When I first got interested in the Mac platform and Cocoa development, it was a small victory if I walked into a Borders or Barnes & Noble and saw Aaron Hillegass’s Cocoa Programming book. Back then computer section bookshelves were filled with books on .Net, Java and Microsoft Office. Mac related conferences were also few and far between. MacHack existed and Apple held WWDC each year, but beyond those meetups, the Cocoa platform was relatively quiet.
Fast forward almost a decade and Apple has its own section at your local Barnes & Noble with many of those books being dedicated to building iPhone apps1. It also seems like there is a Mac or iOS related conference every month where developers flock to meet, discuss code and share their thoughts on the current state of the industry.
I’m writing this post 30,000 in the air on my way to Austin for one of those conferences: 360iDev. This is my second conference this year after making the trip to Atlanta for NSConference earlier this year and pretty much fills my quota for outside events.2
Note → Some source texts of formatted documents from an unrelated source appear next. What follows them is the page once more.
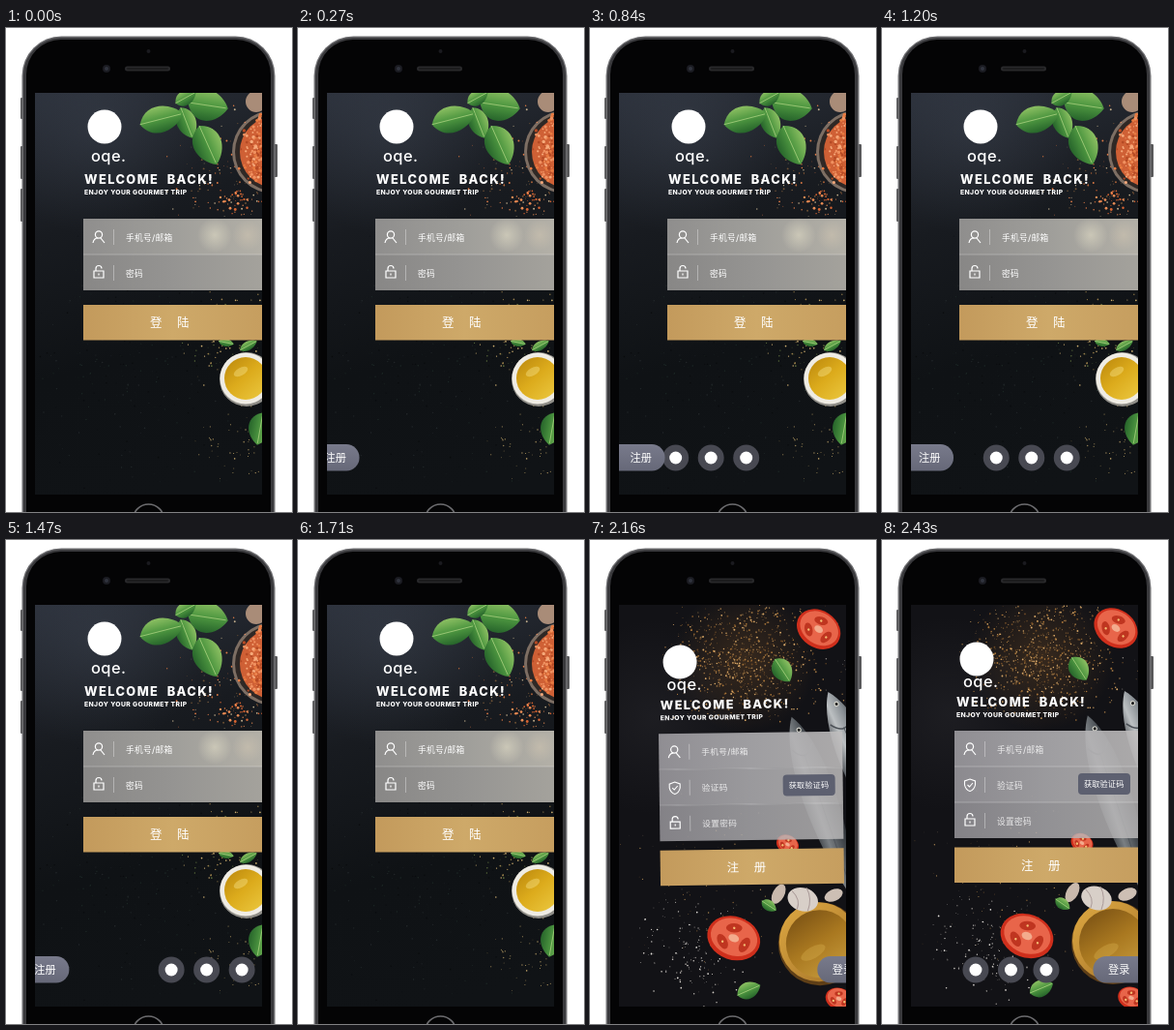
These frames come from a looping animation (296x500 px, 2.46 s). An HTML page with a canvas:

```html
<!DOCTYPE html>
<html lang="zh">
<head>
<meta charset="utf-8">
<style>
  html, body { margin: 0; width: 100%; height: 100%; overflow: hidden; background: #fff; }
  canvas { display: block; }
</style>
</head>
<body>
<canvas id="stage" width="296" height="500"></canvas>
<script>
const ctx = document.getElementById('stage').getContext('2d');
const LOOP = 2460;
const TAU = Math.PI * 2;

const progress = (t, start, length) => Math.min(1, Math.max(0, (t - start) / length));
const easeIn = u => u ** 3;
const easeOut = u => 1 - (1 - u) ** 3;
const backOut = u => 1 + 2.70158 * (u - 1) ** 3 + 1.70158 * (u - 1) ** 2;
const enter = (t, start) => backOut(progress(t, start, 1164));
const leave = (t, start) => easeIn(progress(t, start, 480));

function random(seed) {
  return () => (seed = (seed * 16807) % 2147483647) / 2147483647;
}

function box(x, y, w, h, fill, radius = 0) {
  ctx.beginPath();
  ctx.roundRect(x, y, w, h, radius);
  ctx.fillStyle = fill;
  ctx.fill();
}

function oval(x, y, rx, ry, fill, angle = 0) {
  ctx.beginPath();
  ctx.ellipse(x, y, rx, ry, angle, 0, TAU);
  ctx.fillStyle = fill;
  ctx.fill();
}

const disc = (x, y, r, fill) => oval(x, y, r, r, fill);

function line(d, color, width = 1) {
  ctx.strokeStyle = color;
  ctx.lineWidth = width;
  ctx.stroke(new Path2D(d));
}

function shape(d, fill) {
  ctx.fillStyle = fill;
  ctx.fill(new Path2D(d));
}

function linear(x0, y0, x1, y1, ...colors) {
  const g = ctx.createLinearGradient(x0, y0, x1, y1);
  colors.forEach((c, i) => g.addColorStop(i / (colors.length - 1), c));
  return g;
}

function glow(x, y, r, rgb, alpha) {
  const g = ctx.createRadialGradient(x, y, 0, x, y, r);
  g.addColorStop(0, `rgba(${rgb},${alpha})`);
  g.addColorStop(1, `rgba(${rgb},0)`);
  disc(x, y, r, g);
}

function text(str, x, y, size, weight = 400, color = '#fff', spacing = 0) {
  ctx.font = `${weight} ${size}px Inter, "Noto Sans CJK SC", "Noto Sans CJK", sans-serif`;
  ctx.letterSpacing = spacing + 'px';
  ctx.fillStyle = color;
  ctx.fillText(str, x, y);
}

// Loose cloud of crumbs, denser in the middle
function crumbs(seed, count, x, y, w, h, colors, size = 1) {
  const rnd = random(seed);
  for (let i = 0; i < count; i++) {
    const dx = rnd() + rnd() - 1, dy = rnd() + rnd() - 1;
    disc(x + dx * w, y + dy * h, size * (.3 + rnd() * .6), colors[i % colors.length]);
  }
}

function leaf(x, y, length, width, angle) {
  ctx.save();
  ctx.translate(x, y);
  ctx.rotate(angle);
  const l = length / 2;
  shape(`M${-l} 0C${-l * .6} ${-width * .75} ${l * .5} ${-width * .6} ${l} 0C${l * .5} ${width * .6} ${-l * .6} ${width * .75} ${-l} 0`,
    linear(0, -width / 2, 0, width / 2, '#8cbf62', '#4d9640', '#27652b'));
  line(`M${-l} 0L${l * .9} 0`, '#a4cd7b', .8);
  ctx.restore();
}

function tomato(x, y, r, angle) {
  ctx.save();
  ctx.translate(x, y);
  ctx.rotate(angle);
  oval(0, 0, r, r * .8, '#cf2f1c');
  oval(0, -1, r * .88, r * .68, '#e8654a');
  for (let i = 0; i < 3; i++) {
    const a = i * TAU / 3 + .3, dx = Math.cos(a) * r * .48, dy = Math.sin(a) * r * .37;
    oval(dx, dy, r * .3, r * .17, '#bf3520', a + 1.5);
    disc(dx, dy, 1.2, '#f4bd72');
  }
  oval(0, 0, r * .2, r * .14, '#f3ab8d');
  ctx.restore();
}

function fish(x, y, length, width, angle, ...colors) {
  ctx.save();
  ctx.translate(x, y);
  ctx.rotate(angle);
  const l = length / 2;
  shape(`M${-l} 0C${-l * .6} ${-width} ${l * .4} ${-width * .7} ${l} 0C${l * .4} ${width * .7} ${-l * .6} ${width} ${-l} 0`,
    linear(0, -width * .65, 0, width * .65, ...colors));
  line(`M${-l * .68} ${-width * .4}Q${-l * .5} 0 ${-l * .68} ${width * .4}`, '#4b5056', 1.5);
  line(`M${-l * .6} 0L${l * .9} 0`, '#4c5258', .8);
  disc(-l * .85, -width * .1, 2.6, '#d7d6cd');
  disc(-l * .85, -width * .1, 1.5, '#17181a');
  ctx.restore();
}

function heading(x, y, markY, nameY) {
  disc(x + 21, markY, 17.5, '#fff');
  text('oqe.', x + 7, nameY, 16.5, 500, '#fff', .4);
  text('WELCOME  BACK!', x, y + 4, 12.8, 800, '#fff', 1.4);
  text('ENJOY YOUR GOURMET TRIP', x, y + 15, 6.8, 800, '#fff', .38);
}

function userIcon(x, y) {
  ctx.beginPath();
  ctx.arc(x, y - 2.5, 3.6, 0, TAU);
  ctx.strokeStyle = '#fff';
  ctx.lineWidth = 1.2;
  ctx.stroke();
  line(`M${x - 6} ${y + 6}Q${x - 5} ${y + 1} ${x - 1} ${y + 1}M${x + 2} ${y + 1}L${x + 6} ${y + 6}`, '#fff', 1.2);
}

function lockIcon(x, y) {
  line(`M${x - 5} ${y - 2}h10v7h-10zM${x - 3} ${y - 2}v-2.5a3 3 0 0 1 6 0M${x} ${y + .5}v2`, '#fff', 1.2);
}

function shieldIcon(x, y) {
  line(`M${x} ${y - 6}l5.5 2v4q-1 5-5.5 6.5q-4.5-1.5-5.5-6.5v-4zM${x - 2.5} ${y}l2 2l3.5-4`, '#fff', 1.1);
}

function field(x, y, label, icon, fill, color = '#fff') {
  box(x, y, 265 - x, 37, fill);
  icon(x + 16, y + 19);
  line(`M${x + 31.5} ${y + 11}v16`, 'rgba(255,255,255,.35)');
  text(label, x + 44, y + 22.5, 8.7, 500, color, .3);
}

function button(x, y, label) {
  box(x, y, 265 - x, 36.5, linear(x, y, 265, y, '#c39a5c', '#cea969', '#c69e5f'));
  text(label, x + 69, y + 23, 12.5, 500, '#fff', 15.5);
}

function loginPage() {
  box(30, 66, 236, 417, linear(30, 67, 150, 482, '#2b303a', '#181b20', '#0f1215', '#101316'));
  glow(95, 105, 110, '72,80,94', .3);
  crumbs(17, 260, 130, 340, 110, 160, ['#23282b', '#0a0c0e', '#1d2826'], .9);
  crumbs(31, 150, 222, 165, 60, 90, ['#b9683b', '#c0ad8b', '#6c5135', '#dd7a46'], 1.1);
  crumbs(8, 130, 230, 325, 48, 60, ['#967d4a', '#d0b071', '#5c6e3d'], 1);
  crumbs(23, 50, 235, 430, 40, 45, ['#8b7950', '#b49a62'], .9);

  leaf(187, 98, 34, 20, 1.2);
  leaf(161, 94, 46, 27, -.25);
  leaf(209, 80, 42, 32, .15);
  leaf(209, 121, 44, 29, 1.15);
  leaf(186, 72, 24, 15, -.5);

  disc(259, 76, 11, '#a98c78');
  disc(277, 128, 43, '#7d6e63');
  disc(277, 128, 40, '#2f2825');
  disc(279, 128, 37, '#cf6035');
  crumbs(5, 260, 266, 126, 25, 38, ['#f09160', '#b54a24', '#e87b42', '#f6a97a'], 2);
  crumbs(44, 34, 244, 178, 24, 16, ['#d96532', '#e88b54'], 1.6);

  leaf(228, 325, 16, 8, .2);
  leaf(251, 328, 20, 9, -.5);
  disc(249, 363, 28, '#8f8d87');
  disc(248, 362, 26.5, '#efece4');
  disc(248, 362, 22, linear(230, 340, 265, 380, '#bd8a0e', '#dcab1c', '#e9c43b'));
  oval(243, 355, 8, 4, 'rgba(255,242,160,.35)', -.5);
  leaf(263, 414, 34, 24, 1.75);

  heading(81, 157, 102, 138);
  field(80, 197, '手机号/邮箱', userIcon, linear(80, 0, 265, 0, '#8f8e8d', '#9f9e9a', '#b3b0a7'));
  field(80, 234, '密码', lockIcon, linear(80, 0, 265, 0, '#888786', '#959492', '#a4a29c'));
  glow(216, 214, 18, '225,220,198', .6);
  glow(250, 214, 16, '215,202,180', .45);
  line('M80 234h185', 'rgba(255,255,255,.25)');
  button(80, 286, '登陆');
}

function registerPage() {
  box(20, 45, 301, 525, '#121216');
  glow(70, 180, 100, '54,54,60', .3);
  glow(165, 122, 75, '125,84,42', .35);
  crumbs(12, 800, 165, 120, 85, 70, ['#a87539', '#d5a566', '#6b4926', '#8f6a3e'], 1.1);
  crumbs(91, 130, 130, 350, 100, 110, ['#735632', '#a4814e', '#474039'], .9);
  crumbs(57, 150, 108, 425, 60, 60, ['#cfcac4', '#8f8b88', '#e6e2dd'], 1);
  crumbs(64, 90, 285, 150, 40, 90, ['#8b8681', '#b78a50'], .9);

  shape('M273 102L296 104Q314 145 325 176Q300 168 281 158Z', linear(273, 110, 320, 165, '#3a3b3e', '#5c5e60', '#37383b'));
  line('M319 50L290 104', '#6b452c', 11);
  fish(245, 278, 204, 27, 1.25, '#24272b', '#4a4f54', '#7a7f83', '#3c4044');
  fish(290, 248, 200, 29, 1.17, '#3b4046', '#868c91', '#bcc0c2', '#55595e');
  tomato(242, 91, 24, .6);
  leaf(204, 133, 28, 20, 1);
  tomato(207, 313, 12, .5);
  tomato(150, 409, 28, .35);
  tomato(258, 473, 14, .3);

  disc(239, 416, 43, '#5f3f17');
  disc(238, 414, 41, linear(205, 380, 270, 455, '#d9a440', '#a6752a'));
  disc(239, 416, 35, linear(215, 385, 255, 448, '#7d5415', '#a97820', '#c4983a'));
  oval(232, 425, 14, 6, 'rgba(226,185,86,.3)', -.5);

  oval(222, 370, 16, 12, '#d8cfc8', .3);
  line('M211 361Q220 370 216 380M226 358Q232 369 227 382', '#aa9a98', 1);
  oval(197, 364, 6, 11, '#c9b9ad', .5);
  oval(254, 366, 10, 6, '#cdbfb4', -.4);
  leaf(187, 376, 18, 11, .6);
  leaf(165, 463, 26, 17, -.4);

  heading(77, 168, 123, 152);
  const haze = alpha => linear(75, 0, 265, 0, `rgba(160,158,163,${alpha})`, `rgba(178,177,180,${alpha})`, `rgba(192,190,190,${alpha})`);
  const pale = 'rgba(255,255,255,.8)';
  field(75, 197, '手机号/邮箱', userIcon, haze(.88), pale);
  field(75, 234, '验证码', shieldIcon, haze(.85), pale);
  field(75, 271, '设置密码', lockIcon, haze(.8), pale);
  line('M75 234h190M75 271h190', 'rgba(255,255,255,.25)');
  box(203, 241, 54, 22, '#5d6070', 4);
  text('获取验证码', 209, 255, 8.2, 500, '#fff', .1);
  button(75, 317.5, '注册');
}

function tab(x, label, textX, radii) {
  box(x, 430, 60, 27.5, linear(0, 430, 0, 458, '#787a8b', '#666878'), radii);
  text(label, textX, 448, 11.2, 500);
}

function socialIcons(x) {
  for (let i = 0; i < 3; i++) {
    disc(x + i * 36.5, 444, 13.5, '#484952');
    disc(x + i * 36.5, 444, 6.5, '#fff');
  }
}

function phone() {
  box(15, 72, 4, 22, '#59595b', 1);
  box(15, 122, 4, 34, '#59595b', 1);
  box(15, 166, 4, 34, '#59595b', 1);
  box(277, 120, 4, 34, '#59595b', 1);
  box(16.5, 8.5, 262, 540, '#6a6a6d', 41);
  box(18, 10, 259, 540, '#39393c', 39);
  box(21, 12, 253, 540, '#040405', 36);
  disc(147.5, 24, 2, '#1a1a1f');
  disc(104, 42, 4, '#1b1c22');
  disc(104, 42, 2, '#30333d');
  box(123, 39.5, 47, 5, '#29292b', 2.5);
  box(125, 41, 43, 2, '#1c1c1e', 1);
  ctx.beginPath();
  ctx.arc(147.5, 508, 16, 0, TAU);
  ctx.strokeStyle = '#6c6c6f';
  ctx.lineWidth = 1.6;
  ctx.stroke();
}

function draw(t) {
  ctx.clearRect(0, 0, 296, 500);
  phone();
  ctx.save();
  ctx.beginPath();
  ctx.rect(30, 67, 235, 415);
  ctx.clip();

  loginPage();
  socialIcons(462.5 - 340 * (enter(t, 145) - leave(t, 1220)));
  const edge = 26 + 48 * (enter(t, 0) - leave(t, 1200));
  tab(edge - 60, '注册', edge - 36, [0, 13.5, 13.5, 0]);

  // The second page swings up around a point beyond the lower right corner
  if (t > 1710) {
    const angle = -90 * (1 - easeOut(progress(t, 1710, 565)));
    ctx.save();
    ctx.translate(326, 508);
    ctx.rotate(angle * Math.PI / 180);
    ctx.translate(-326, -508);
    registerPage();
    ctx.restore();
    socialIcons(-241.5 + 340 * enter(t, 2005));
    const x = 269 - 48 * enter(t, 1930);
    tab(x, '登录', x + 15.5, [13.5, 0, 0, 13.5]);
  }
  ctx.restore();
}

function tick() {
  draw(performance.now() % LOOP);
  requestAnimationFrame(tick);
}
tick();
</script>
</body>
</html>
```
Conferences like 360, WWDC and Voices That Matter are great events to refuel your Kool-Aid repositories, but I can’t help but wonder when the bubble is going to burst. As with any hot technology, people swarm around it anyway they can. Developers are flocking to iOS as millions upon millions of iPhones and iPads are sold every quarter. Marketers are starting to become append “iOS expert” on their business card right underneath “Social Media Guru” and “Web Visionary”. Conference organizers also see there is money to be made by channeling the high interest in Cocoa.
I don’t fault them for it. One of my most rewarding experiences this year was going to NSConference and meeting so many people who enjoyed participating or purchasing software through the Indie+Relief event I organized earlier this year. Instead, I’m more curious the motivation of those people who attend each and every one of these conferences either in the capacity of a speaker or attendee.
My preparation time for my presentation and trip to 360 this week took an entire week of time away from me working on my Second Gear products. The run-up to WWDC each summer gives me the same “gotta get it done before San Francisco” mentality. I’m find doing that once or twice a year, but anymore time away from improving my products feels like time wasted.
Camaraderie is great, but so is shipping software. That’s what I prefer to do.